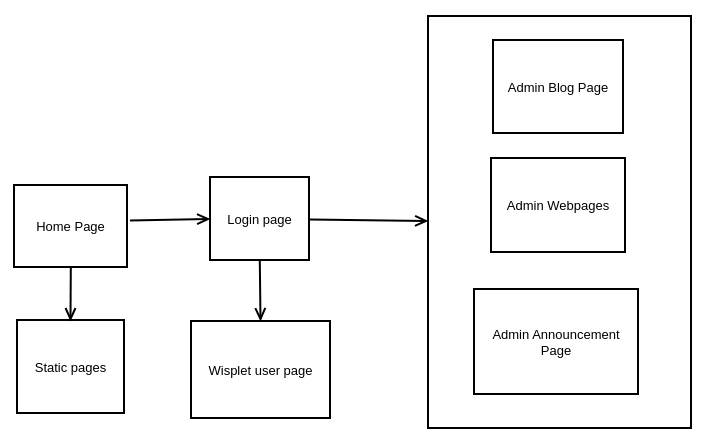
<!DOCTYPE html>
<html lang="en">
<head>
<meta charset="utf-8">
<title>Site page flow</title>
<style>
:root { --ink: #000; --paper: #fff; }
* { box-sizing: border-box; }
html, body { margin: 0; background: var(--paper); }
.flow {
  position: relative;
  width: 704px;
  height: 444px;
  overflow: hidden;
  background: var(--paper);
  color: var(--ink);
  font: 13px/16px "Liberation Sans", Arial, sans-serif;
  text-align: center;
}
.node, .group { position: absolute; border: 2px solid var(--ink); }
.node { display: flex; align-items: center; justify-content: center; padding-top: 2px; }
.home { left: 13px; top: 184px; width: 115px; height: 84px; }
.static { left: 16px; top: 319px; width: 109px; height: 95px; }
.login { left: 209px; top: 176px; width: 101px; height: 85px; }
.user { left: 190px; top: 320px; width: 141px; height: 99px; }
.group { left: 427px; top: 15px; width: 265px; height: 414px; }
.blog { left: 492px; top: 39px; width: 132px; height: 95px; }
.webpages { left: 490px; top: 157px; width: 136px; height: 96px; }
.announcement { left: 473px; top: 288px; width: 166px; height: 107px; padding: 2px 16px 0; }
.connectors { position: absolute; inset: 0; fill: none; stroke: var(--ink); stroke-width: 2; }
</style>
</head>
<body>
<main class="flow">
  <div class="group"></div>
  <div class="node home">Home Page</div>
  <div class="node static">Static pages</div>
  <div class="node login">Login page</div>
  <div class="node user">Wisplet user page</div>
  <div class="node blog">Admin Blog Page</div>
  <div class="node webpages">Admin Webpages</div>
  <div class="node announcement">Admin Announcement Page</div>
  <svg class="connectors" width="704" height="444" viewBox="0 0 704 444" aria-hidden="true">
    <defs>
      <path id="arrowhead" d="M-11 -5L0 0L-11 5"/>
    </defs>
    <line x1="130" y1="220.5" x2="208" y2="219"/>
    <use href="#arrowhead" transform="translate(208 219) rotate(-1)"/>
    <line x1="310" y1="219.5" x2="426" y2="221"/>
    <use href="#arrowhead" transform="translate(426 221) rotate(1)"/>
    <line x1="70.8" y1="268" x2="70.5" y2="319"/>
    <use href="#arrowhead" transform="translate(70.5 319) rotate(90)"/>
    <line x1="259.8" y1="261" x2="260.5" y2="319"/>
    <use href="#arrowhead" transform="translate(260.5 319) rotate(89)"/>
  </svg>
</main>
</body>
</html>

==

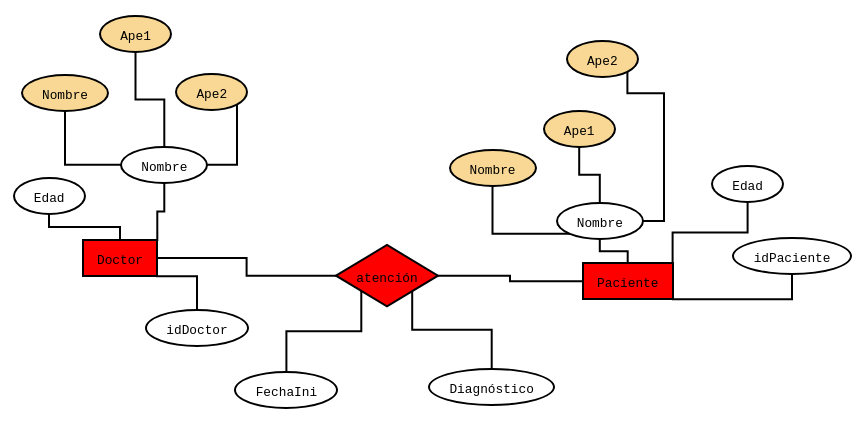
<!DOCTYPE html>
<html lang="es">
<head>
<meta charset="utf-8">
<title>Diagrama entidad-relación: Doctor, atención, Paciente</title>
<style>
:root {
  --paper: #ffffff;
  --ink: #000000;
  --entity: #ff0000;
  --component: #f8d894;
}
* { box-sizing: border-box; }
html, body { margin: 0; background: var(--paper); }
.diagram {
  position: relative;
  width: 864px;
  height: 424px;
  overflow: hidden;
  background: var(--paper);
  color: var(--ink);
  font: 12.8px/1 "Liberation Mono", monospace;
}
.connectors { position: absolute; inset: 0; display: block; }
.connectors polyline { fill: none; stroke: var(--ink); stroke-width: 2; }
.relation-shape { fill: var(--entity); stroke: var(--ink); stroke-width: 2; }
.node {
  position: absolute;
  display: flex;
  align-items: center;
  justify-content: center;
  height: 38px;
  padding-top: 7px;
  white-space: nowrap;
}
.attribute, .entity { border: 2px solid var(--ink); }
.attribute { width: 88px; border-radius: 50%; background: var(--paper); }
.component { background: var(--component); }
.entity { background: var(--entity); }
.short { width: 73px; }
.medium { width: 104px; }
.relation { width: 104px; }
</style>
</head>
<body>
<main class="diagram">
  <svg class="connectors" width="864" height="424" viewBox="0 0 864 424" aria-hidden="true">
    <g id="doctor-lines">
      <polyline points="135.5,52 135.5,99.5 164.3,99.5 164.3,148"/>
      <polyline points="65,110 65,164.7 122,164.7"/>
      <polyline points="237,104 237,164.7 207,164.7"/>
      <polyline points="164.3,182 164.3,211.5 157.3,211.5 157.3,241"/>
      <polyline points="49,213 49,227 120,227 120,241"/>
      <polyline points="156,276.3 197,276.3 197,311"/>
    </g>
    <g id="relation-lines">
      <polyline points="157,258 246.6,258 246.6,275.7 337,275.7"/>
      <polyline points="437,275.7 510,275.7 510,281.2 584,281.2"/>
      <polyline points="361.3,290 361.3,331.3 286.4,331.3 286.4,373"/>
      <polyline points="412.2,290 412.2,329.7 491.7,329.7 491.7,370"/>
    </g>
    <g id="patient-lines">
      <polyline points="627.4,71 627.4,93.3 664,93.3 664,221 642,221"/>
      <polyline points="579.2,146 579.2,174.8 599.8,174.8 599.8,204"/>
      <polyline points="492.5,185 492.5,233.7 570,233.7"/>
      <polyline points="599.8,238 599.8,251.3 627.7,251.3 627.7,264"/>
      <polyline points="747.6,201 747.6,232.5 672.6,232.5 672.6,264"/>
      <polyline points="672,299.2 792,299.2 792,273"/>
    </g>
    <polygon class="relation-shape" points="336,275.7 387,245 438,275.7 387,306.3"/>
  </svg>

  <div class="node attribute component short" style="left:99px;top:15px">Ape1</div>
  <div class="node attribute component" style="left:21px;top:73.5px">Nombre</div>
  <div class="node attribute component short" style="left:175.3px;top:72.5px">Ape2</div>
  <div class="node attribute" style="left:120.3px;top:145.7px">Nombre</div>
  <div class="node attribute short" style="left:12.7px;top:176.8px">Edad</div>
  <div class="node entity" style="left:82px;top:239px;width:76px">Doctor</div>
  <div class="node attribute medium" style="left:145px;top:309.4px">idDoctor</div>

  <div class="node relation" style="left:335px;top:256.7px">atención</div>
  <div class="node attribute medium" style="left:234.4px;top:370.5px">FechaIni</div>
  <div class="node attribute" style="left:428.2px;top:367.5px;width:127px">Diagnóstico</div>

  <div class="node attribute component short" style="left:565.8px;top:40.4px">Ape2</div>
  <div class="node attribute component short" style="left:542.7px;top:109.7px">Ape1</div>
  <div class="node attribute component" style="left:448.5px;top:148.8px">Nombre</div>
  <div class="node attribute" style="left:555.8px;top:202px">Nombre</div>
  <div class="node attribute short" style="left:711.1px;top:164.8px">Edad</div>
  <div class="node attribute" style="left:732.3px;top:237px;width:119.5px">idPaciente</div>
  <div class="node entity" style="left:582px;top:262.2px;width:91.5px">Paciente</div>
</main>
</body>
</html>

▶ Required work
Across the whole listing above, report each line that includes "Admin".

▶ Response box
  <div class="node blog">Admin Blog Page</div>
  <div class="node webpages">Admin Webpages</div>
  <div class="node announcement">Admin Announcement Page</div>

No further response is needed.